**What is needed**
Where does the string "display" occur in the records below? Copy every line that holds it.

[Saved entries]

• • • • •

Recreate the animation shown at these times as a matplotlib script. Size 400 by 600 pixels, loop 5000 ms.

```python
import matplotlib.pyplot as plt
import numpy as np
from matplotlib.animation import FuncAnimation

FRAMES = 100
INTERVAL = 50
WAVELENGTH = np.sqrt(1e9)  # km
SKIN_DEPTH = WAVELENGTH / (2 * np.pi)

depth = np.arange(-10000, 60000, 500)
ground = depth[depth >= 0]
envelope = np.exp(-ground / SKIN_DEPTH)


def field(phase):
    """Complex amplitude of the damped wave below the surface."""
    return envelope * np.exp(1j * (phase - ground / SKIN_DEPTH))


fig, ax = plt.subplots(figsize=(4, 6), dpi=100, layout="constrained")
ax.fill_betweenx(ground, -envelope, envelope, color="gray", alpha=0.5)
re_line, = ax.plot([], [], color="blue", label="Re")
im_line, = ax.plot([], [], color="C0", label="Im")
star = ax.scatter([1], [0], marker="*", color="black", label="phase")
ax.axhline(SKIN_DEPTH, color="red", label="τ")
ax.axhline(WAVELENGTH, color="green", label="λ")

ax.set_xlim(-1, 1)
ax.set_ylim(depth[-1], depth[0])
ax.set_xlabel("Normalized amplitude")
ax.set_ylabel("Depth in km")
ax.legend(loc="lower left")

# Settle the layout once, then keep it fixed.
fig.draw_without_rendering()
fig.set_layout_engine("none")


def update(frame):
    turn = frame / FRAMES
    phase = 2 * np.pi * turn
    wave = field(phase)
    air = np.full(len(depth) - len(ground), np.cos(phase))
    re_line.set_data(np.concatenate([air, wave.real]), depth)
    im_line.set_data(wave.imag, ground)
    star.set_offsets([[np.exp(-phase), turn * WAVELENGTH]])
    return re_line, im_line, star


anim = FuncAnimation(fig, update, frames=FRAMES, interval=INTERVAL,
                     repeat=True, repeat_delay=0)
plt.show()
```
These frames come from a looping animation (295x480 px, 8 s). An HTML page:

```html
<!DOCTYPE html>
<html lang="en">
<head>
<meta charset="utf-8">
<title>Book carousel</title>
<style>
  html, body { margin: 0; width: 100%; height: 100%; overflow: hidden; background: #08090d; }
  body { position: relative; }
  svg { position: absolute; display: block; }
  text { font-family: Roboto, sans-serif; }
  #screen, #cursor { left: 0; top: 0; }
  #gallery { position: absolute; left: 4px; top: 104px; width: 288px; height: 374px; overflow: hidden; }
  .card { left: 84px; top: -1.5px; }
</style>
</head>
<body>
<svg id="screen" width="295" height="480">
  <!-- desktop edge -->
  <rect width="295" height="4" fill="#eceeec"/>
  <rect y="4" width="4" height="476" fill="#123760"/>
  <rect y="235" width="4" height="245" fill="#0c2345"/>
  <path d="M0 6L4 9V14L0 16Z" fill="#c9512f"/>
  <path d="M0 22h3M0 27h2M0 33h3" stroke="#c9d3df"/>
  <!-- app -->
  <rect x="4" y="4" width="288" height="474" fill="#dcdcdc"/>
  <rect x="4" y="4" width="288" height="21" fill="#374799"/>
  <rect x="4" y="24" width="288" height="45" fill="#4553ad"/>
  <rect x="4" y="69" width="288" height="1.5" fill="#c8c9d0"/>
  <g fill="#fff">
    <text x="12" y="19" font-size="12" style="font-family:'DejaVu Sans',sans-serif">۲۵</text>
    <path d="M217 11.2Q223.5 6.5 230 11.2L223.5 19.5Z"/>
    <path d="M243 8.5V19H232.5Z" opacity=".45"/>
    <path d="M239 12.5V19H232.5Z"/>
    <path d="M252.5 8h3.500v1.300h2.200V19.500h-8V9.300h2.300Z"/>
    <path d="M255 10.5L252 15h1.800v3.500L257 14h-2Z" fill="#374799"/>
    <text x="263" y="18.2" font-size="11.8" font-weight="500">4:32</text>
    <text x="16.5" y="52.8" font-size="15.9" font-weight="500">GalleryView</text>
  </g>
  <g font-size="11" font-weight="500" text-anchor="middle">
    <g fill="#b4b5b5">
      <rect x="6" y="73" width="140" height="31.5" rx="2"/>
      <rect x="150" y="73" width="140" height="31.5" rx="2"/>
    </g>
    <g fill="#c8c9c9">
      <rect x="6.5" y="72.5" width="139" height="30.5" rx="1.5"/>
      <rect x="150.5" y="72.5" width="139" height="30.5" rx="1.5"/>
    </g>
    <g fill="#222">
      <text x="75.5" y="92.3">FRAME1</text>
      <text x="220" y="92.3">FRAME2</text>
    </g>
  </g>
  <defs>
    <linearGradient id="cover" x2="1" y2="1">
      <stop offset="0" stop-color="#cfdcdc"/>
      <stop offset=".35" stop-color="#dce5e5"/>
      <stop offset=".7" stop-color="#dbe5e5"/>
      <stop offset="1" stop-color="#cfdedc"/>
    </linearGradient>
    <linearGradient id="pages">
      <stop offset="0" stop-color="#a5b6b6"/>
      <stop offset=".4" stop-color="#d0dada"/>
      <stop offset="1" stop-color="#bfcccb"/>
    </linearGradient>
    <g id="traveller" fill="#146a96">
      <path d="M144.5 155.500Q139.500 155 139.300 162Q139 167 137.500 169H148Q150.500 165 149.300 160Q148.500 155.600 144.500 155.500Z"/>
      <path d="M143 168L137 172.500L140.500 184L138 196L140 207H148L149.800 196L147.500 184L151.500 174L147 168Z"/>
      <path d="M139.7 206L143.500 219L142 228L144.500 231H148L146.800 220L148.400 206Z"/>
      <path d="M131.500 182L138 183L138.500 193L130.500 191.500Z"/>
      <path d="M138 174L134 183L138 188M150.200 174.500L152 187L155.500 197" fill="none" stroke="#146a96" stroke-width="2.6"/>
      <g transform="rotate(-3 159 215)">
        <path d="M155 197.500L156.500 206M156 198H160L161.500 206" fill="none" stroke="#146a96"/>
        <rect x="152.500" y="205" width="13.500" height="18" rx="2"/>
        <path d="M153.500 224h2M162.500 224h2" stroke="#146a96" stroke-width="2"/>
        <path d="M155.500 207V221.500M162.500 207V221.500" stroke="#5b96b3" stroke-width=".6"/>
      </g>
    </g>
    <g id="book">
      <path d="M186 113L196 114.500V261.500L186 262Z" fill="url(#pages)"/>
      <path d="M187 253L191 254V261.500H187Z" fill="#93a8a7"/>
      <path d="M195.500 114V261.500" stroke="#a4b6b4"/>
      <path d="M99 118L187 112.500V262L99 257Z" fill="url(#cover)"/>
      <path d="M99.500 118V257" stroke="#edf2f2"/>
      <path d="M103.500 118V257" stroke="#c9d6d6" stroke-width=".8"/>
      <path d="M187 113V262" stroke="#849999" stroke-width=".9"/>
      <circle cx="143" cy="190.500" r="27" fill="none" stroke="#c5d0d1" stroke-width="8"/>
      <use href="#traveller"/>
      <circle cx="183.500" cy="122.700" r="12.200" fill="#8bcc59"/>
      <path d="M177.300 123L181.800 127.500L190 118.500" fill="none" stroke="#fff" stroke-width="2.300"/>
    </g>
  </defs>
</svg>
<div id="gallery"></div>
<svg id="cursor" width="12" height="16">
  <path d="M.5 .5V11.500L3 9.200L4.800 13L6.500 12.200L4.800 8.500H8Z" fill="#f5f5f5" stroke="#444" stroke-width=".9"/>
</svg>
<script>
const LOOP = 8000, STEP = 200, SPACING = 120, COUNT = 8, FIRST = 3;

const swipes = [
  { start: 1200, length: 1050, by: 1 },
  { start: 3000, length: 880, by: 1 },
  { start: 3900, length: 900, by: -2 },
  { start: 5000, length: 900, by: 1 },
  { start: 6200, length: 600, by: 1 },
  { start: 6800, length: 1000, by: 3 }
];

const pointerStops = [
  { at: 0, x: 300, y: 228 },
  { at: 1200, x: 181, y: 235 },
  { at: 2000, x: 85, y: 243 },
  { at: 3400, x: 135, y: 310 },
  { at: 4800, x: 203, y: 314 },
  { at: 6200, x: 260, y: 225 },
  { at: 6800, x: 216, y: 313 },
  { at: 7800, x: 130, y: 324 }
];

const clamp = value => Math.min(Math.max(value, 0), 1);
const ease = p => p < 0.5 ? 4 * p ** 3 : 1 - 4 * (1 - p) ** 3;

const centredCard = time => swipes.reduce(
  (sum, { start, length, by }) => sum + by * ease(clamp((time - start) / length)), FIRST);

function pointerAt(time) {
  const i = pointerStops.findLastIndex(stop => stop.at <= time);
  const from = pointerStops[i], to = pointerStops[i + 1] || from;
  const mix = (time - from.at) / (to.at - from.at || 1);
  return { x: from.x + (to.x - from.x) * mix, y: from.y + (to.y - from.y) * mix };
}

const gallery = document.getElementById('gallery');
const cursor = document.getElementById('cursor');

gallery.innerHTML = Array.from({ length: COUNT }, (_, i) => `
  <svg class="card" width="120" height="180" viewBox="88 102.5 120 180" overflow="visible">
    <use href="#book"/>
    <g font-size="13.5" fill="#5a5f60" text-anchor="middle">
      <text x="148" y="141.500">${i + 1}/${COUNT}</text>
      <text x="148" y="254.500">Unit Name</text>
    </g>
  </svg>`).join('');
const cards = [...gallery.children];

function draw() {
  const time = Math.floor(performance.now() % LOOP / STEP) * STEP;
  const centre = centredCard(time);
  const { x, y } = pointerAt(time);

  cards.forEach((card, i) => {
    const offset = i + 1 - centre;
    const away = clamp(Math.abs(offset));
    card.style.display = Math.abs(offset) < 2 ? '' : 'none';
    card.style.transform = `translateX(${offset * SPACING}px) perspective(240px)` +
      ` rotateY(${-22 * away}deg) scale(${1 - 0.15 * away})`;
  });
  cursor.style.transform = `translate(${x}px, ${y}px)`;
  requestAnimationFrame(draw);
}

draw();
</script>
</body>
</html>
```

• • • • •

**Response to the task**
  svg { position: absolute; display: block; }
    card.style.display = Math.abs(offset) < 2 ? '' : 'none';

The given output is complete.